Don Dodge wrote about a very dry but critically important issue facing private companies that issue equity to employees… 409A valuations:

IPO bump? – If private investors have already bid up the valuation, will there be an IPO jump in the stock price? Doubtful. This breaks the conventional wisdom about pre-IPO stock options. Companies are required to price their employee stock options close to the “market valuation”. It is called the 409A Valuation requirement from the IRS.

We are in a really interesting period where tech IPOs are few and far between and the effect has been for a secondary market to develop for employees of high growth companies to tap into in order to realize actual value from their stock options. This isn’t shocking or new, investment banks have schemed with stock option holders for years and there is nothing wrong with this practice, legal or otherwise.

You may recall that back in the 1999-2001 timeframe it was popular practice for option holders who were in a lock-up period following an IPO to use a short process to borrow their company’s stock from other investors and sell it with the promise that they would forfeit their locked up stock when the lock up expired. Good deal for employees and a good deal for investors.

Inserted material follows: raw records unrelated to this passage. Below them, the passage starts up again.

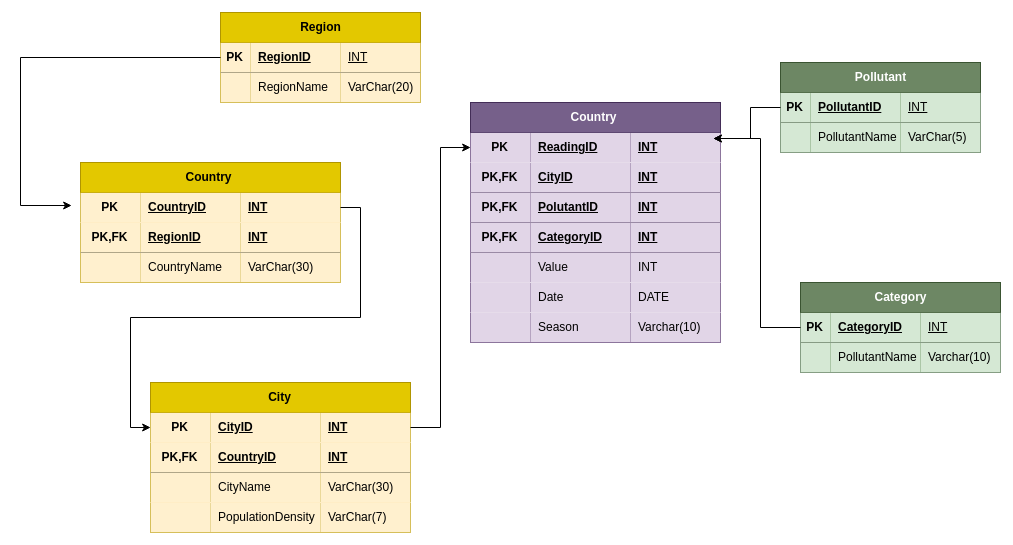
<!DOCTYPE html>
<html lang="en">
<head>
<meta charset="utf-8">
<title>Entity relationship diagram</title>
<style>
:root { --ink: #000; --paper: #fff; }
* { box-sizing: border-box; }
html, body { margin: 0; overflow: hidden; background: var(--paper); }
.diagram {
  position: relative; width: 1013px; height: 545px; overflow: hidden;
  background: var(--paper); color: var(--ink);
  font: 12px/15px "Liberation Sans", Arial, sans-serif;
}
.place { --head: #e3c800; --head-line: #b09500; --head-base: #c9ae10; --fill: #fff0ce; --edge: #d6bf5a; --faint: #ffedc6; --column: #ead899; --rule: #b0a688; --title: #000; }
.reading { --head: #76608a; --head-line: #432d57; --head-base: #5d4771; --fill: #e1d5e7; --edge: #8c759c; --faint: #e6dcea; --column: #b5a3c0; --rule: #9a8aa5; --title: #fff; }
.lookup { --head: #6d8764; --head-line: #3a5431; --head-base: #546e4b; --fill: #d5e8d4; --edge: #869e84; --faint: #deeedd; --column: #abc6a6; --rule: #879b84; --title: #fff; }
.entity { position: absolute; }
.entity h2 {
  margin: 0; height: 31px; display: flex; align-items: center; justify-content: center;
  padding-right: var(--title-shift, 0); font-size: 12px; font-weight: 700; color: var(--title);
  background: var(--head); border: 1px solid var(--head-line); border-bottom-color: var(--head-base);
}
.row {
  display: grid; grid-template-columns: var(--cols); height: 30px;
  background: var(--fill); border: solid var(--edge); border-width: 0 1px 1px;
  border-bottom-color: var(--faint);
}
.row.rule { border-bottom-color: var(--rule); }
.row:last-child { border-bottom-color: var(--edge); }
.row span { display: flex; align-items: center; padding-left: 7px; white-space: nowrap; }
.row span:not(:last-child) { border-right: 1px solid var(--column); }
.row .key { justify-content: center; padding: 0 2px 0 0; font-weight: 700; }
.id { text-decoration: underline; }
.strong, .id.field { font-weight: 700; }
#region { left: 220px; top: 12px; width: 201px; --cols: 30px 90px minmax(0, 1fr); }
#country { left: 80px; top: 162px; width: 261px; --cols: 60px 100px minmax(0, 1fr); --title-shift: 4px; }
#city { left: 150px; top: 382px; width: 261px; --cols: 60px 110px minmax(0, 1fr); --title-shift: 2px; }
#reading { left: 470px; top: 102px; width: 251px; --cols: 60px 100px minmax(0, 1fr); --title-shift: 4px; }
#pollutant { left: 780px; top: 62px; width: 201px; --cols: 30px 90px minmax(0, 1fr); }
#category { left: 800px; top: 282px; width: 201px; --cols: 30px 90px minmax(0, 1fr); }
.connectors { position: absolute; left: 0; top: 0; }
.connectors polyline { fill: none; stroke: var(--ink); stroke-width: 1; }
.connectors use { fill: var(--ink); stroke: var(--ink); stroke-width: 1; }
</style>
</head>
<body>
<main class="diagram">
  <section class="entity place" id="region">
    <h2>Region</h2>
    <div class="row rule"><span class="key">PK</span><span class="id field">RegionID</span><span class="id">INT</span></div>
    <div class="row"><span class="key"></span><span>RegionName</span><span>VarChar(20)</span></div>
  </section>

  <section class="entity place" id="country">
    <h2>Country</h2>
    <div class="row"><span class="key">PK</span><span class="id field">CountryID</span><span class="id strong">INT</span></div>
    <div class="row rule"><span class="key">PK,FK</span><span class="id field">RegionID</span><span class="id strong">INT</span></div>
    <div class="row"><span class="key"></span><span>CountryName</span><span>VarChar(30)</span></div>
  </section>

  <section class="entity place" id="city">
    <h2>City</h2>
    <div class="row"><span class="key">PK</span><span class="id field">CityID</span><span class="id strong">INT</span></div>
    <div class="row rule"><span class="key">PK,FK</span><span class="id field">CountryID</span><span class="id strong">INT</span></div>
    <div class="row"><span class="key"></span><span>CityName</span><span>VarChar(30)</span></div>
    <div class="row"><span class="key"></span><span>PopulationDensity</span><span>VarChar(7)</span></div>
  </section>

  <section class="entity reading" id="reading">
    <h2>Country</h2>
    <div class="row"><span class="key">PK</span><span class="id field">ReadingID</span><span class="id strong">INT</span></div>
    <div class="row rule"><span class="key">PK,FK</span><span class="id field">CityID</span><span class="id strong">INT</span></div>
    <div class="row rule"><span class="key">PK,FK</span><span class="id field">PolutantID</span><span class="id strong">INT</span></div>
    <div class="row rule"><span class="key">PK,FK</span><span class="id field">CategoryID</span><span class="id strong">INT</span></div>
    <div class="row"><span class="key"></span><span>Value</span><span>INT</span></div>
    <div class="row"><span class="key"></span><span>Date</span><span>DATE</span></div>
    <div class="row"><span class="key"></span><span>Season</span><span>Varchar(10)</span></div>
  </section>

  <section class="entity lookup" id="pollutant">
    <h2>Pollutant</h2>
    <div class="row rule"><span class="key">PK</span><span class="id field">PollutantID</span><span class="id">INT</span></div>
    <div class="row"><span class="key"></span><span>PollutantName</span><span>VarChar(5)</span></div>
  </section>

  <section class="entity lookup" id="category">
    <h2>Category</h2>
    <div class="row rule"><span class="key">PK</span><span class="id field">CategoryID</span><span class="id">INT</span></div>
    <div class="row"><span class="key"></span><span>PollutantName</span><span>Varchar(10)</span></div>
  </section>

  <svg class="connectors" width="1013" height="545" viewBox="0 0 1013 545" aria-hidden="true">
    <defs>
      <path id="arrowhead" d="M-1 0L-8 3.5L-6 0L-8 -3.5Z"/>
    </defs>
    <g transform="translate(.5 .5)">
      <polyline points="220,57 20,57 20,205 65,205"/>
      <use href="#arrowhead" x="71" y="205"/>
      <polyline points="340,207 360,207 360,317 130,317 130,427 144,427"/>
      <use href="#arrowhead" x="150" y="427"/>
      <polyline points="410,427 440,427 440,147 464,147"/>
      <use href="#arrowhead" x="470" y="147"/>
      <polyline points="780,107 750,107 750,138 719,138"/>
      <polyline points="800,327 760,327 760,138 719,138"/>
      <use href="#arrowhead" transform="translate(713 138) rotate(180)"/>
      <use href="#arrowhead" transform="translate(713 138) rotate(180)"/>
    </g>
  </svg>
</main>
</body>
</html>
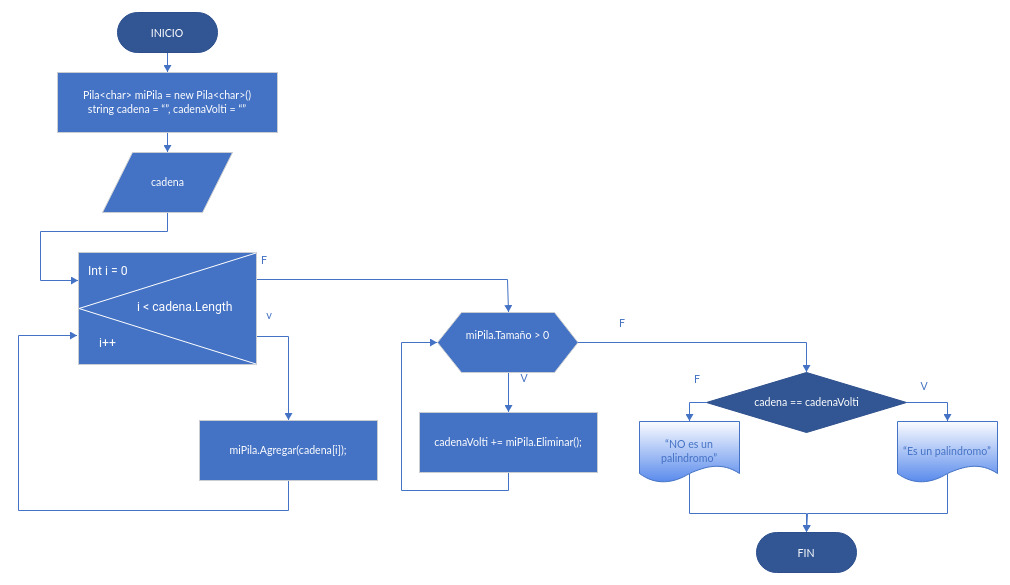
<!DOCTYPE html>
<html lang="es">
<head>
<meta charset="utf-8">
<title>Diagrama de flujo: palíndromo con pila</title>
<style>
:root {
  --paper: #ffffff;
  --blue: #4472c4;
  --navy: #325694;
  --navy-edge: #2c4f8c;
  --edge: #c9ccd0;
  --doc-top: #fbfcff;
  --doc-bottom: #5a8bec;
}
* { box-sizing: border-box; margin: 0; }
html, body { width: 1010px; height: 585px; overflow: hidden; background: var(--paper); }
.flowchart {
  position: relative;
  width: 1010px;
  height: 585px;
  overflow: hidden;
  font: 10.6px/14px Lato, Carlito, sans-serif;
  color: var(--paper);
}
.drawing { position: absolute; left: 0; top: 0; display: block; }
.connectors { fill: none; stroke: var(--blue); stroke-width: 1; stroke-linejoin: round; }
.shapes { fill: var(--blue); stroke: var(--edge); stroke-width: 1; }
.shapes .dark { fill: var(--navy); stroke: var(--navy-edge); }
.shapes .document { fill: url(#doc-fill); stroke: var(--blue); }
.loop-lines { fill: none; stroke: var(--paper); stroke-width: 1; }
.node {
  position: absolute;
  display: flex;
  align-items: center;
  justify-content: center;
  text-align: center;
  white-space: nowrap;
}
.start { left: 117px; top: 12px; width: 100px; height: 41px; }
.declare { left: 57px; top: 72px; width: 220px; height: 60px; }
.input { left: 103px; top: 152px; width: 129px; height: 60px; }
.push { left: 199px; top: 420px; width: 178px; height: 60px; }
.size-check { left: 438px; top: 312px; width: 139px; height: 46px; }
.pop { left: 419px; top: 412px; width: 178px; height: 60px; }
.compare { left: 707px; top: 372px; width: 199px; height: 60px; }
.result { color: var(--blue); }
.result-no { left: 639px; top: 421px; width: 100px; height: 60px; }
.result-yes { left: 897px; top: 421px; width: 100px; height: 60px; }
.end { left: 756px; top: 532px; width: 100px; height: 41px; }
.loop { font: 12.2px/16px Roboto, sans-serif; }
.loop-init { left: 88px; top: 263px; }
.loop-test { left: 137px; top: 299px; }
.loop-step { left: 99px; top: 335px; }
.branch { color: var(--blue); width: 20px; height: 14px; }
.loop-false { left: 254px; top: 253px; }
.loop-true { left: 259px; top: 308px; font-size: 11px; }
.size-false { left: 612px; top: 316px; }
.size-true { left: 514px; top: 371px; }
.compare-false { left: 687px; top: 372px; }
.compare-true { left: 914px; top: 379px; }
</style>
</head>
<body>
<main class="flowchart">
  <svg class="drawing" width="1010" height="585" viewBox="0 0 1010 585" aria-hidden="true">
    <defs>
      <linearGradient id="doc-fill" x1="0" y1="0" x2="0" y2="1">
        <stop offset="0" stop-color="var(--doc-top)"/>
        <stop offset="1" stop-color="var(--doc-bottom)"/>
      </linearGradient>
      <marker id="arrow" markerUnits="userSpaceOnUse" markerWidth="8" markerHeight="8" refX="7" refY="4" orient="auto">
        <path d="M0 0 L7 4 L0 8 Z" fill="var(--blue)" stroke="none"/>
      </marker>
      <path id="document-shape" d="M0 0 H100 V52 C82 40 66 45 50 52 C34 62 16 64 0 52 Z"/>
    </defs>

    <g class="shapes">
      <rect class="dark" x="117.5" y="12.5" width="100" height="40" rx="20"/>
      <rect x="57.5" y="72.5" width="220" height="60"/>
      <polygon points="132.5,152.5 232.5,152.5 202.5,212.5 102.5,212.5"/>
      <rect x="78.5" y="252.5" width="178" height="112"/>
      <rect x="199.5" y="420.5" width="178" height="60"/>
      <polygon points="437.5,342.5 461.5,312.5 554.5,312.5 578,342.5 554.5,372.5 461.5,372.5"/>
      <rect x="419.5" y="412.5" width="178" height="60"/>
      <polygon class="dark" points="706.5,402.5 806.5,372.5 906.5,402.5 806.5,432.5"/>
      <use class="document" href="#document-shape" x="639.5" y="421.5"/>
      <use class="document" href="#document-shape" x="897.5" y="421.5"/>
      <rect class="dark" x="756.5" y="532.5" width="100" height="40" rx="20"/>
    </g>
    <polyline class="loop-lines" points="256,253 79,308.5 256,364"/>

    <g class="connectors" marker-end="none">
      <path d="M167.5 53 V72" marker-end="url(#arrow)"/>
      <path d="M167.5 133 V152" marker-end="url(#arrow)"/>
      <path d="M167.5 213 V231.5 H40.5 V280.5 H78" marker-end="url(#arrow)"/>
      <path d="M257 279.5 H507.5 L508.5 312" marker-end="url(#arrow)"/>
      <path d="M257 336.5 H288.5 V420" marker-end="url(#arrow)"/>
      <path d="M288.5 481 V510.5 H18.5 V335.5 H77" marker-end="url(#arrow)"/>
      <path d="M508.5 373 V412" marker-end="url(#arrow)"/>
      <path d="M508.5 473 V490.5 H401.5 V342.5 H437" marker-end="url(#arrow)"/>
      <path d="M578 342.5 H806.5 V372" marker-end="url(#arrow)"/>
      <path d="M707 402.5 H689.5 V421" marker-end="url(#arrow)"/>
      <path d="M906 402.5 H947.5 V421" marker-end="url(#arrow)"/>
      <path d="M689.5 474 V513.5 H806.5 V532" marker-end="url(#arrow)"/>
      <path d="M947.5 474 V513.5 H807.5 L806.5 532" marker-end="url(#arrow)"/>
    </g>
  </svg>

  <p class="node start">INICIO</p>
  <p class="node declare">Pila&lt;char&gt; miPila = new Pila&lt;char&gt;()<br>string cadena = “”, cadenaVolti = “”</p>
  <p class="node input">cadena</p>

  <p class="node loop loop-init">Int i = 0</p>
  <p class="node loop loop-test">i &lt; cadena.Length</p>
  <p class="node loop loop-step">i++</p>
  <p class="node branch loop-false">F</p>
  <p class="node branch loop-true">v</p>
  <p class="node push">miPila.Agregar(cadena[i]);</p>

  <p class="node size-check">miPila.Tamaño &gt; 0</p>
  <p class="node branch size-false">F</p>
  <p class="node branch size-true">V</p>
  <p class="node pop">cadenaVolti += miPila.Eliminar();</p>

  <p class="node compare">cadena == cadenaVolti</p>
  <p class="node branch compare-false">F</p>
  <p class="node branch compare-true">V</p>
  <p class="node result result-no">“NO es un<br>palindromo”</p>
  <p class="node result result-yes">“Es un palindromo”</p>
  <p class="node end">FIN</p>
</main>
</body>
</html>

The secondary market that has emerged in our current period is simply a response to market conditions that frustrate liquidity.

The big change between then and now is that the Federal government in it’s infinite wisdom has created an encyclopedia of processes under the rubric of transparency and fairness that ultimately ends up being neither transparent nor fair. 409A is just one of those processes and I agree with Don (and Brad before him) that this will have dramatic consequences for private companies aspiring to tap the public markets.

I say 409A isn’t fair or transparent and the reason it is not fair is precisely because it isn’t transparent… in order to get a 409A valuation you have to hire someone else to do it and as any private equity investor will tell you, valuing a company is more art than science. The unfairness of 409A is a result of the costs, real and opportunity, that it imposes on a company because these valuations always come in much higher than expected and the negotiated valuation still ends up depriving wealth opportunity for  new employees who find their newly acquired options much less attractive financially and from an AMT standpoint.